Here's a fairly interesting article on the Russians' views on Coast of Utopia.
On the one hand, his interest in Russian history is flattering, but on the other it is alarming - our revolutionaries and idealists have long become a laughing stock all over the world. Tom Stoppard dispelled the apprehensions of the audience. He said that he was enchanted with the Russian thinkers, their acute sense of justice, temperament, and talent.
There were three major groups of questions to Stoppard that boiled down to the following: When and why did Russia become an inspiration for his trilogy? What would have happened if Herzen and others had taken power in the country instead of the Bolsheviks? How do the skeptical attitudes of such an inveterate postmodernist as Stoppard tally with idealistic sentiments of his characters?

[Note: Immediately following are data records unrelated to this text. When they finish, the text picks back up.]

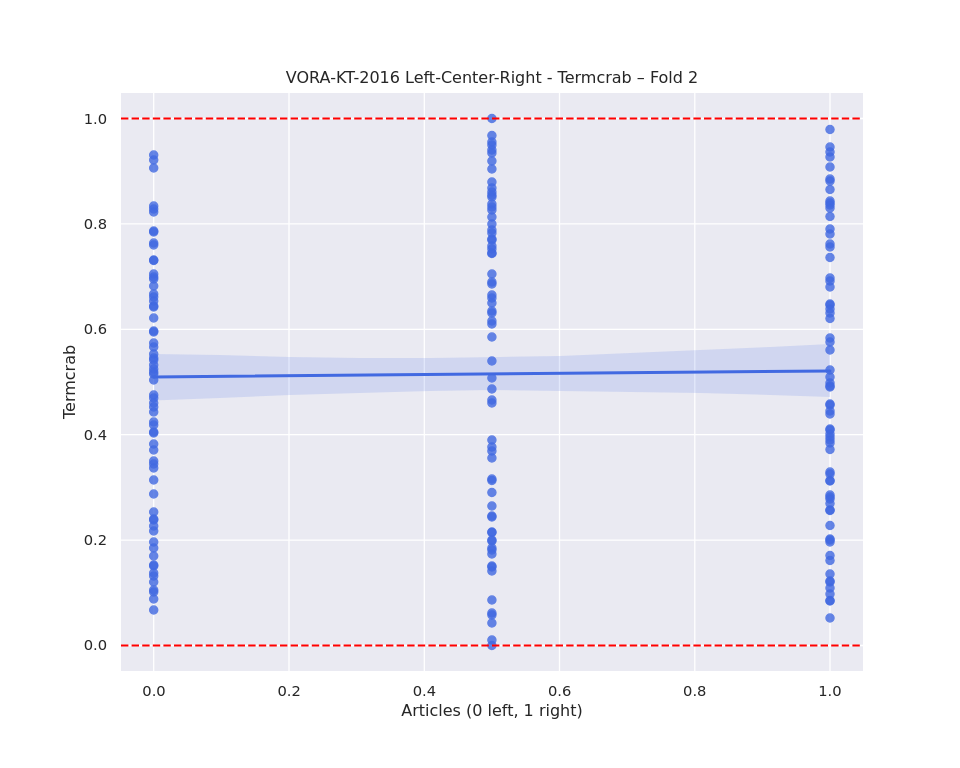
<!DOCTYPE html>
<html lang="en">
<head>
<meta charset="utf-8">
<title>Left-Center-Right regression, Fold 2</title>
<style>
:root {
  --paper: #ffffff;
  --plot: #eaeaf2;
  --grid: #ffffff;
  --ink: #262626;
  --series: #4169e1;
  --limit: #ff0000;
}
* { box-sizing: border-box; margin: 0; padding: 0; }
body { width: 960px; height: 768px; overflow: hidden; background: var(--paper); }
.chart {
  display: grid;
  grid-template-columns: 121px 742px 97px;
  grid-template-rows: 93px 578px 97px;
  width: 960px;
  height: 768px;
  color: var(--ink);
  font: 16px/20px "DejaVu Sans", sans-serif;
  white-space: nowrap;
}
.chart-title {
  grid-area: 1 / 2;
  align-self: end;
  padding-bottom: 5px;
  font-size: 16px;
  font-weight: 400;
  text-align: center;
}
.y-axis {
  grid-area: 2 / 1;
  display: flex;
  justify-content: flex-end;
  gap: 4px;
  padding-right: 14px;
}
.x-axis { grid-area: 3 / 2; padding-top: 10px; }
.axis-title { text-align: center; }
.y-axis .axis-title { writing-mode: vertical-rl; transform: rotate(180deg); }
.ticks { display: flex; justify-content: space-between; list-style: none; font-size: 14.7px; }
.y-axis .ticks { flex-direction: column; padding: 15.5px 0; text-align: right; }
.x-axis .ticks { padding: 0 13px; }
.x-axis .ticks li { width: 40px; text-align: center; }
.plot { grid-area: 2 / 2; display: block; width: 742px; height: 578px; background: var(--plot); }
.grid-lines { stroke: var(--grid); stroke-width: 1.3; }
.confidence-band { fill: var(--series); fill-opacity: .15; }
.points { fill: var(--series); stroke: var(--series); stroke-width: 1.3; }
.regression { stroke: var(--series); stroke-width: 3; stroke-linecap: round; }
.limits { stroke: var(--limit); stroke-width: 2; stroke-dasharray: 7.4 3.2; }
</style>
</head>
<body>
<figure class="chart">
  <h1 class="chart-title">VORA-KT-2016 Left-Center-Right - Termcrab – Fold 2</h1>

  <div class="y-axis">
    <p class="axis-title">Termcrab</p>
    <ul class="ticks"><li>1.0</li><li>0.8</li><li>0.6</li><li>0.4</li><li>0.2</li><li>0.0</li></ul>
  </div>

  <svg class="plot" viewBox="121 93 742 578" role="img" aria-label="Scatter plot of scores for left, center and right articles with a nearly flat regression line">
    <defs><circle id="dot" r="4.1" opacity=".8"/></defs>
    <g class="grid-lines">
      <line x1="153.7" x2="153.7" y1="93" y2="671"/>
      <line x1="289" x2="289" y1="93" y2="671"/>
      <line x1="424.3" x2="424.3" y1="93" y2="671"/>
      <line x1="559.5" x2="559.5" y1="93" y2="671"/>
      <line x1="694.8" x2="694.8" y1="93" y2="671"/>
      <line x1="830" x2="830" y1="93" y2="671"/>
      <line x1="121" x2="863" y1="118.5" y2="118.5"/>
      <line x1="121" x2="863" y1="223.9" y2="223.9"/>
      <line x1="121" x2="863" y1="329.3" y2="329.3"/>
      <line x1="121" x2="863" y1="434.7" y2="434.7"/>
      <line x1="121" x2="863" y1="540.1" y2="540.1"/>
      <line x1="121" x2="863" y1="645.5" y2="645.5"/>
    </g>

    <g class="points">
      <g id="left-articles" transform="translate(153.7)">
        <use href="#dot" y="155"/><use href="#dot" y="160"/><use href="#dot" y="168"/>
        <use href="#dot" y="206"/><use href="#dot" y="209"/><use href="#dot" y="212"/>
        <use href="#dot" y="231"/><use href="#dot" y="232"/><use href="#dot" y="243"/><use href="#dot" y="245"/>
        <use href="#dot" y="260"/><use href="#dot" y="260.5"/><use href="#dot" y="274"/><use href="#dot" y="277"/><use href="#dot" y="279"/>
        <use href="#dot" y="286"/><use href="#dot" y="294"/><use href="#dot" y="297"/><use href="#dot" y="301"/><use href="#dot" y="306"/><use href="#dot" y="307"/>
        <use href="#dot" y="318"/><use href="#dot" y="331"/><use href="#dot" y="332"/><use href="#dot" y="343"/><use href="#dot" y="347"/>
        <use href="#dot" y="354"/><use href="#dot" y="358"/><use href="#dot" y="360"/><use href="#dot" y="365"/><use href="#dot" y="369"/><use href="#dot" y="372"/><use href="#dot" y="374"/><use href="#dot" y="380"/>
        <use href="#dot" y="395"/><use href="#dot" y="398"/><use href="#dot" y="403"/><use href="#dot" y="407"/><use href="#dot" y="412"/>
        <use href="#dot" y="422"/><use href="#dot" y="425"/><use href="#dot" y="432"/><use href="#dot" y="433"/>
        <use href="#dot" y="444"/><use href="#dot" y="450"/><use href="#dot" y="461"/><use href="#dot" y="464"/><use href="#dot" y="468"/>
        <use href="#dot" y="480"/><use href="#dot" y="494"/><use href="#dot" y="512"/><use href="#dot" y="519"/><use href="#dot" y="520"/><use href="#dot" y="526"/><use href="#dot" y="531"/>
        <use href="#dot" y="542"/><use href="#dot" y="548"/><use href="#dot" y="556"/><use href="#dot" y="565"/><use href="#dot" y="566"/><use href="#dot" y="573"/><use href="#dot" y="576"/><use href="#dot" y="582"/>
        <use href="#dot" y="590"/><use href="#dot" y="592"/><use href="#dot" y="599"/><use href="#dot" y="610"/>
      </g>
      <g id="center-articles" transform="translate(491.9)">
        <use href="#dot" y="118.5"/><use href="#dot" y="135.5"/><use href="#dot" y="142"/><use href="#dot" y="145"/><use href="#dot" y="150"/><use href="#dot" y="153"/><use href="#dot" y="161"/><use href="#dot" y="169"/>
        <use href="#dot" y="182"/><use href="#dot" y="188"/><use href="#dot" y="192"/><use href="#dot" y="195"/><use href="#dot" y="197"/><use href="#dot" y="204"/><use href="#dot" y="207"/><use href="#dot" y="210"/><use href="#dot" y="217"/>
        <use href="#dot" y="224"/><use href="#dot" y="230"/><use href="#dot" y="233"/><use href="#dot" y="239"/><use href="#dot" y="240"/><use href="#dot" y="246"/><use href="#dot" y="249"/><use href="#dot" y="253"/><use href="#dot" y="253.5"/>
        <use href="#dot" y="274"/><use href="#dot" y="282"/><use href="#dot" y="284"/><use href="#dot" y="295"/><use href="#dot" y="298"/><use href="#dot" y="303"/><use href="#dot" y="311"/><use href="#dot" y="313"/><use href="#dot" y="321"/><use href="#dot" y="324"/>
        <use href="#dot" y="337"/><use href="#dot" y="361"/><use href="#dot" y="378"/><use href="#dot" y="389"/><use href="#dot" y="400"/><use href="#dot" y="403"/>
        <use href="#dot" y="440"/><use href="#dot" y="447"/><use href="#dot" y="451"/><use href="#dot" y="458"/><use href="#dot" y="479"/><use href="#dot" y="480.5"/><use href="#dot" y="492.5"/><use href="#dot" y="506"/><use href="#dot" y="516"/><use href="#dot" y="517"/>
        <use href="#dot" y="532"/><use href="#dot" y="532.5"/><use href="#dot" y="540"/><use href="#dot" y="541"/><use href="#dot" y="548"/><use href="#dot" y="550"/><use href="#dot" y="554"/><use href="#dot" y="566"/><use href="#dot" y="567"/><use href="#dot" y="571"/>
        <use href="#dot" y="600"/><use href="#dot" y="613"/><use href="#dot" y="615"/><use href="#dot" y="623"/><use href="#dot" y="640"/><use href="#dot" y="645.5"/>
      </g>
      <g id="right-articles" transform="translate(830)">
        <use href="#dot" y="129.5"/><use href="#dot" y="147"/><use href="#dot" y="152"/><use href="#dot" y="157"/><use href="#dot" y="167"/><use href="#dot" y="179"/><use href="#dot" y="181"/><use href="#dot" y="189.5"/>
        <use href="#dot" y="201"/><use href="#dot" y="203"/><use href="#dot" y="205"/><use href="#dot" y="208"/><use href="#dot" y="216.5"/><use href="#dot" y="229"/><use href="#dot" y="234"/><use href="#dot" y="244"/><use href="#dot" y="247"/><use href="#dot" y="257.5"/>
        <use href="#dot" y="278"/><use href="#dot" y="281"/><use href="#dot" y="287"/><use href="#dot" y="304"/><use href="#dot" y="305"/><use href="#dot" y="309"/><use href="#dot" y="313"/><use href="#dot" y="318.5"/>
        <use href="#dot" y="338"/><use href="#dot" y="342"/><use href="#dot" y="350"/><use href="#dot" y="370"/><use href="#dot" y="377"/><use href="#dot" y="383"/><use href="#dot" y="386"/><use href="#dot" y="387"/>
        <use href="#dot" y="404"/><use href="#dot" y="405"/><use href="#dot" y="411"/><use href="#dot" y="414"/><use href="#dot" y="429"/><use href="#dot" y="430"/><use href="#dot" y="434"/><use href="#dot" y="437"/><use href="#dot" y="440"/><use href="#dot" y="443"/><use href="#dot" y="449.5"/>
        <use href="#dot" y="472"/><use href="#dot" y="474"/><use href="#dot" y="480.5"/><use href="#dot" y="481"/><use href="#dot" y="495"/><use href="#dot" y="497"/><use href="#dot" y="499"/><use href="#dot" y="503.5"/><use href="#dot" y="510"/><use href="#dot" y="510.5"/>
        <use href="#dot" y="525.5"/><use href="#dot" y="539"/><use href="#dot" y="540"/><use href="#dot" y="542"/><use href="#dot" y="555.5"/><use href="#dot" y="560.5"/><use href="#dot" y="574"/><use href="#dot" y="581"/><use href="#dot" y="582"/><use href="#dot" y="588"/><use href="#dot" y="594"/><use href="#dot" y="600.5"/><use href="#dot" y="601"/><use href="#dot" y="618"/>
      </g>
    </g>

    <path class="confidence-band" d="M154 354 L220 355 L290 357 L360 358 L430 358 L500 357 L560 356 L630 353 L700 350 L770 347 L830 344 V397 L770 395 L700 393 L630 392 L560 391 L492 390 L430 391 L360 393 L290 395 L220 398 L154 400.5 Z"/>
    <line class="regression" x1="153.7" y1="377" x2="830" y2="371"/>
    <g class="limits">
      <line x1="121" x2="863" y1="118.5" y2="118.5"/>
      <line x1="121" x2="863" y1="645.5" y2="645.5"/>
    </g>
  </svg>

  <div class="x-axis">
    <ul class="ticks"><li>0.0</li><li>0.2</li><li>0.4</li><li>0.6</li><li>0.8</li><li>1.0</li></ul>
    <p class="axis-title">Articles (0 left, 1 right)</p>
  </div>
</figure>
</body>
</html>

Stoppard said that his interest in Russia had no point of departure but reflected British and Russian common craving for culture. Russia has always been a subject of close interest for British intellectuals and the public at large, and has gradually become part of the British cosmos. The Soviet Union's disintegration affected him deeply - as if a black hole took shape in history. Thinking about the reasons for the collapse of this utopia, Stoppard started writing his trilogy about the Russian thinkers